Copy, from the entries below, each line where the word "chosen" can be found.

*** Provided records Section Begins ***

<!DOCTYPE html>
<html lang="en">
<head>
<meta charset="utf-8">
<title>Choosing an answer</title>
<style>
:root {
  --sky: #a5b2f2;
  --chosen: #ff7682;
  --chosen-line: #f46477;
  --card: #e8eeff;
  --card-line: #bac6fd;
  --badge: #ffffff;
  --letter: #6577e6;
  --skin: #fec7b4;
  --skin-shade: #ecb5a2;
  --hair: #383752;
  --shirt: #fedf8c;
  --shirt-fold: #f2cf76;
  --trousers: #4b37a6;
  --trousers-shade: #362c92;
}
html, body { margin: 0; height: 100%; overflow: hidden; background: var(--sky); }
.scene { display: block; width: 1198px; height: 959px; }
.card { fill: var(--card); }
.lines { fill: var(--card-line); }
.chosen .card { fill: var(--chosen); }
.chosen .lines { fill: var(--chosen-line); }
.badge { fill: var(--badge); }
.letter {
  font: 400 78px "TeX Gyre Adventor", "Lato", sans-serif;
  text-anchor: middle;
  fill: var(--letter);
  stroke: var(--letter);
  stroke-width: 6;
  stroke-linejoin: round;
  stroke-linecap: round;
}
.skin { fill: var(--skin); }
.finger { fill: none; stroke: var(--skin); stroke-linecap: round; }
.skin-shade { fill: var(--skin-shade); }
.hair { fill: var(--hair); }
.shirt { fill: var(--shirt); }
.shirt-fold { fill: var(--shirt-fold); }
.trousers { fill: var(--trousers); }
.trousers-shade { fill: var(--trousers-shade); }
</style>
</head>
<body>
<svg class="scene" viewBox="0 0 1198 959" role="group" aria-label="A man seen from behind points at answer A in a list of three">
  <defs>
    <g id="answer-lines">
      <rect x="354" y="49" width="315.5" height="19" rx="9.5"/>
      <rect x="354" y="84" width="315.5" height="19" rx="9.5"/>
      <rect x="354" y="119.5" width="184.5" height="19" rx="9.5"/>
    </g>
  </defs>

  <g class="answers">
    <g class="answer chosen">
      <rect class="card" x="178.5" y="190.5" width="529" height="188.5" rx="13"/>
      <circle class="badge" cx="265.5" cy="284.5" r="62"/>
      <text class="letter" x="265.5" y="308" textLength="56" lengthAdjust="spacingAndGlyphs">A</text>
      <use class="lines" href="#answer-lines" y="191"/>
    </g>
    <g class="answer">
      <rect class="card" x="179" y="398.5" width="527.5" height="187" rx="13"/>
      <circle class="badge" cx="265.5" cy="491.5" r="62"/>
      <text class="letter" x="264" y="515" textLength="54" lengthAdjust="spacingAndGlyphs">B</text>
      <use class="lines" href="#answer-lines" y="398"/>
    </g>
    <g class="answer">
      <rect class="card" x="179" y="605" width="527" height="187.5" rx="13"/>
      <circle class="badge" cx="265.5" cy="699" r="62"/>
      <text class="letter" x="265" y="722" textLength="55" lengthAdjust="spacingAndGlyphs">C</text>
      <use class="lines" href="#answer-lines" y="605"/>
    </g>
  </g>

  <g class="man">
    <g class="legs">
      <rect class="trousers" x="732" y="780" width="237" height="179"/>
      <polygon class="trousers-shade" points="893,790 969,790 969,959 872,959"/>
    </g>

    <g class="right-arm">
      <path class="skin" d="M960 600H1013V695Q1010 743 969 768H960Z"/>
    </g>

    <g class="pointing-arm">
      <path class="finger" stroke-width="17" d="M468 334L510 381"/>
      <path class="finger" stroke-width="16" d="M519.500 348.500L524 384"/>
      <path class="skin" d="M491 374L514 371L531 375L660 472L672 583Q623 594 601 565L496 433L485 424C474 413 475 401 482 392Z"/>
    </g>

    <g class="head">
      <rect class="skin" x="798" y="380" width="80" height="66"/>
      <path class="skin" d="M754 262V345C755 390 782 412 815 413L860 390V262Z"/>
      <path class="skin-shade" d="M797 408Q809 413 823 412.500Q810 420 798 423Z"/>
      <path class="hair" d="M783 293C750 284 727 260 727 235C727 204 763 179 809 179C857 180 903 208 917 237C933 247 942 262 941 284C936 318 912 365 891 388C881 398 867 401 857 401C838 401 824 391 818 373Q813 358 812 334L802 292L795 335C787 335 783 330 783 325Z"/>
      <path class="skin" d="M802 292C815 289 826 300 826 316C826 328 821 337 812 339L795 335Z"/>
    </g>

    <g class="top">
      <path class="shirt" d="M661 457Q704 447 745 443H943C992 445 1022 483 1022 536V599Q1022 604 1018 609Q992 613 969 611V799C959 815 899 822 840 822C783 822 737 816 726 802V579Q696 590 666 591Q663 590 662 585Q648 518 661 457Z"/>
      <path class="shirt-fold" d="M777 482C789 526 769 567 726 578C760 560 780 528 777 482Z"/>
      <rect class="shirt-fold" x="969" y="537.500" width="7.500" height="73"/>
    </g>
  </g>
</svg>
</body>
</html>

*** Provided records Section Ends ***

:: Output ::
  --chosen: #ff7682;
  --chosen-line: #f46477;
.chosen .card { fill: var(--chosen); }
.chosen .lines { fill: var(--chosen-line); }
    <g class="answer chosen">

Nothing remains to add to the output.